▶ **Task description**
Print all the data, keeping every line exactly as it is.

▶ **Records from a data collection**
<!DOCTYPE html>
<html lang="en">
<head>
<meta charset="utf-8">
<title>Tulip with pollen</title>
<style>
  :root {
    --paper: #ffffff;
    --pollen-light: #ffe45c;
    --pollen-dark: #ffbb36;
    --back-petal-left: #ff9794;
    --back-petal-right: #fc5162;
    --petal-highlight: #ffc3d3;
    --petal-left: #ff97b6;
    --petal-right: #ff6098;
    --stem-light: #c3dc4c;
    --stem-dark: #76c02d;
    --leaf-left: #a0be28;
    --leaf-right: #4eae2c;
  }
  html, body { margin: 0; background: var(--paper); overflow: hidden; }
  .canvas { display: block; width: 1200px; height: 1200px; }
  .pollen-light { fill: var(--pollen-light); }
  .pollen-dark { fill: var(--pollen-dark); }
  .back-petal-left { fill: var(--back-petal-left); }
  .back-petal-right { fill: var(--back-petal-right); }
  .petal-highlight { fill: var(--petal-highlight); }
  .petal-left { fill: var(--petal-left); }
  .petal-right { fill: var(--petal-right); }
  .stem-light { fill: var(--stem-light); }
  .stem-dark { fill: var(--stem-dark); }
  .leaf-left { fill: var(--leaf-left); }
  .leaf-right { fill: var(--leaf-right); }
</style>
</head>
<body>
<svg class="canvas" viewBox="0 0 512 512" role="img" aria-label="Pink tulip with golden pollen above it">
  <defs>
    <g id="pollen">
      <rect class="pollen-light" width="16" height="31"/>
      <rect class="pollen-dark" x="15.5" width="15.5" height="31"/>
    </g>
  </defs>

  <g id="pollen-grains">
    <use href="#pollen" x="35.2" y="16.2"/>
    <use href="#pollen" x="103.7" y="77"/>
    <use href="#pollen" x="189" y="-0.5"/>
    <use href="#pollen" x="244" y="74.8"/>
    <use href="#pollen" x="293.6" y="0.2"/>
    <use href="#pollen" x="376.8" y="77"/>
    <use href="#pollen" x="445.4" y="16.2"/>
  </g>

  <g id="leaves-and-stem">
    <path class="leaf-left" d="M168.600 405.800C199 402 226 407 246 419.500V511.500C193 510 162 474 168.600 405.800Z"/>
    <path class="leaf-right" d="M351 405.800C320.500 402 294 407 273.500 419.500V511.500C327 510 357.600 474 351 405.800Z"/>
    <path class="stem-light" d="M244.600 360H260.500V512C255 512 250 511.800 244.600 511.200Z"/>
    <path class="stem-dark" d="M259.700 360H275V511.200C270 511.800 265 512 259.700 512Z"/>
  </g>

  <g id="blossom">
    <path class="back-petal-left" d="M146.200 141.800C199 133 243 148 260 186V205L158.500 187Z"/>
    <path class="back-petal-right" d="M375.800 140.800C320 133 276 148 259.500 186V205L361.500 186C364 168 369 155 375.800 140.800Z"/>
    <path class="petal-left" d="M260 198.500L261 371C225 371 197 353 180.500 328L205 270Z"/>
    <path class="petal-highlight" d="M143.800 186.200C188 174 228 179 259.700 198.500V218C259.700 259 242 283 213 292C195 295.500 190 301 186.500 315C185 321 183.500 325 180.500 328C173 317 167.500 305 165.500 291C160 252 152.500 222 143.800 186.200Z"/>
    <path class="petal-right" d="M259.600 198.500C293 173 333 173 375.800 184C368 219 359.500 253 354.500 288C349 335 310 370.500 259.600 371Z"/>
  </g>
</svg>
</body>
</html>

▶ **Written answer**
<!DOCTYPE html>
<html lang="en">
<head>
<meta charset="utf-8">
<title>Tulip with pollen</title>
<style>
  :root {
    --paper: #ffffff;
    --pollen-light: #ffe45c;
    --pollen-dark: #ffbb36;
    --back-petal-left: #ff9794;
    --back-petal-right: #fc5162;
    --petal-highlight: #ffc3d3;
    --petal-left: #ff97b6;
    --petal-right: #ff6098;
    --stem-light: #c3dc4c;
    --stem-dark: #76c02d;
    --leaf-left: #a0be28;
    --leaf-right: #4eae2c;
  }
  html, body { margin: 0; background: var(--paper); overflow: hidden; }
  .canvas { display: block; width: 1200px; height: 1200px; }
  .pollen-light { fill: var(--pollen-light); }
  .pollen-dark { fill: var(--pollen-dark); }
  .back-petal-left { fill: var(--back-petal-left); }
  .back-petal-right { fill: var(--back-petal-right); }
  .petal-highlight { fill: var(--petal-highlight); }
  .petal-left { fill: var(--petal-left); }
  .petal-right { fill: var(--petal-right); }
  .stem-light { fill: var(--stem-light); }
  .stem-dark { fill: var(--stem-dark); }
  .leaf-left { fill: var(--leaf-left); }
  .leaf-right { fill: var(--leaf-right); }
</style>
</head>
<body>
<svg class="canvas" viewBox="0 0 512 512" role="img" aria-label="Pink tulip with golden pollen above it">
  <defs>
    <g id="pollen">
      <rect class="pollen-light" width="16" height="31"/>
      <rect class="pollen-dark" x="15.5" width="15.5" height="31"/>
    </g>
  </defs>

  <g id="pollen-grains">
    <use href="#pollen" x="35.2" y="16.2"/>
    <use href="#pollen" x="103.7" y="77"/>
    <use href="#pollen" x="189" y="-0.5"/>
    <use href="#pollen" x="244" y="74.8"/>
    <use href="#pollen" x="293.6" y="0.2"/>
    <use href="#pollen" x="376.8" y="77"/>
    <use href="#pollen" x="445.4" y="16.2"/>
  </g>

  <g id="leaves-and-stem">
    <path class="leaf-left" d="M168.600 405.800C199 402 226 407 246 419.500V511.500C193 510 162 474 168.600 405.800Z"/>
    <path class="leaf-right" d="M351 405.800C320.500 402 294 407 273.500 419.500V511.500C327 510 357.600 474 351 405.800Z"/>
    <path class="stem-light" d="M244.600 360H260.500V512C255 512 250 511.800 244.600 511.200Z"/>
    <path class="stem-dark" d="M259.700 360H275V511.200C270 511.800 265 512 259.700 512Z"/>
  </g>

  <g id="blossom">
    <path class="back-petal-left" d="M146.200 141.800C199 133 243 148 260 186V205L158.500 187Z"/>
    <path class="back-petal-right" d="M375.800 140.800C320 133 276 148 259.500 186V205L361.500 186C364 168 369 155 375.800 140.800Z"/>
    <path class="petal-left" d="M260 198.500L261 371C225 371 197 353 180.500 328L205 270Z"/>
    <path class="petal-highlight" d="M143.800 186.200C188 174 228 179 259.700 198.500V218C259.700 259 242 283 213 292C195 295.500 190 301 186.500 315C185 321 183.500 325 180.500 328C173 317 167.500 305 165.500 291C160 252 152.500 222 143.800 186.200Z"/>
    <path class="petal-right" d="M259.600 198.500C293 173 333 173 375.800 184C368 219 359.500 253 354.500 288C349 335 310 370.500 259.600 371Z"/>
  </g>
</svg>
</body>
</html>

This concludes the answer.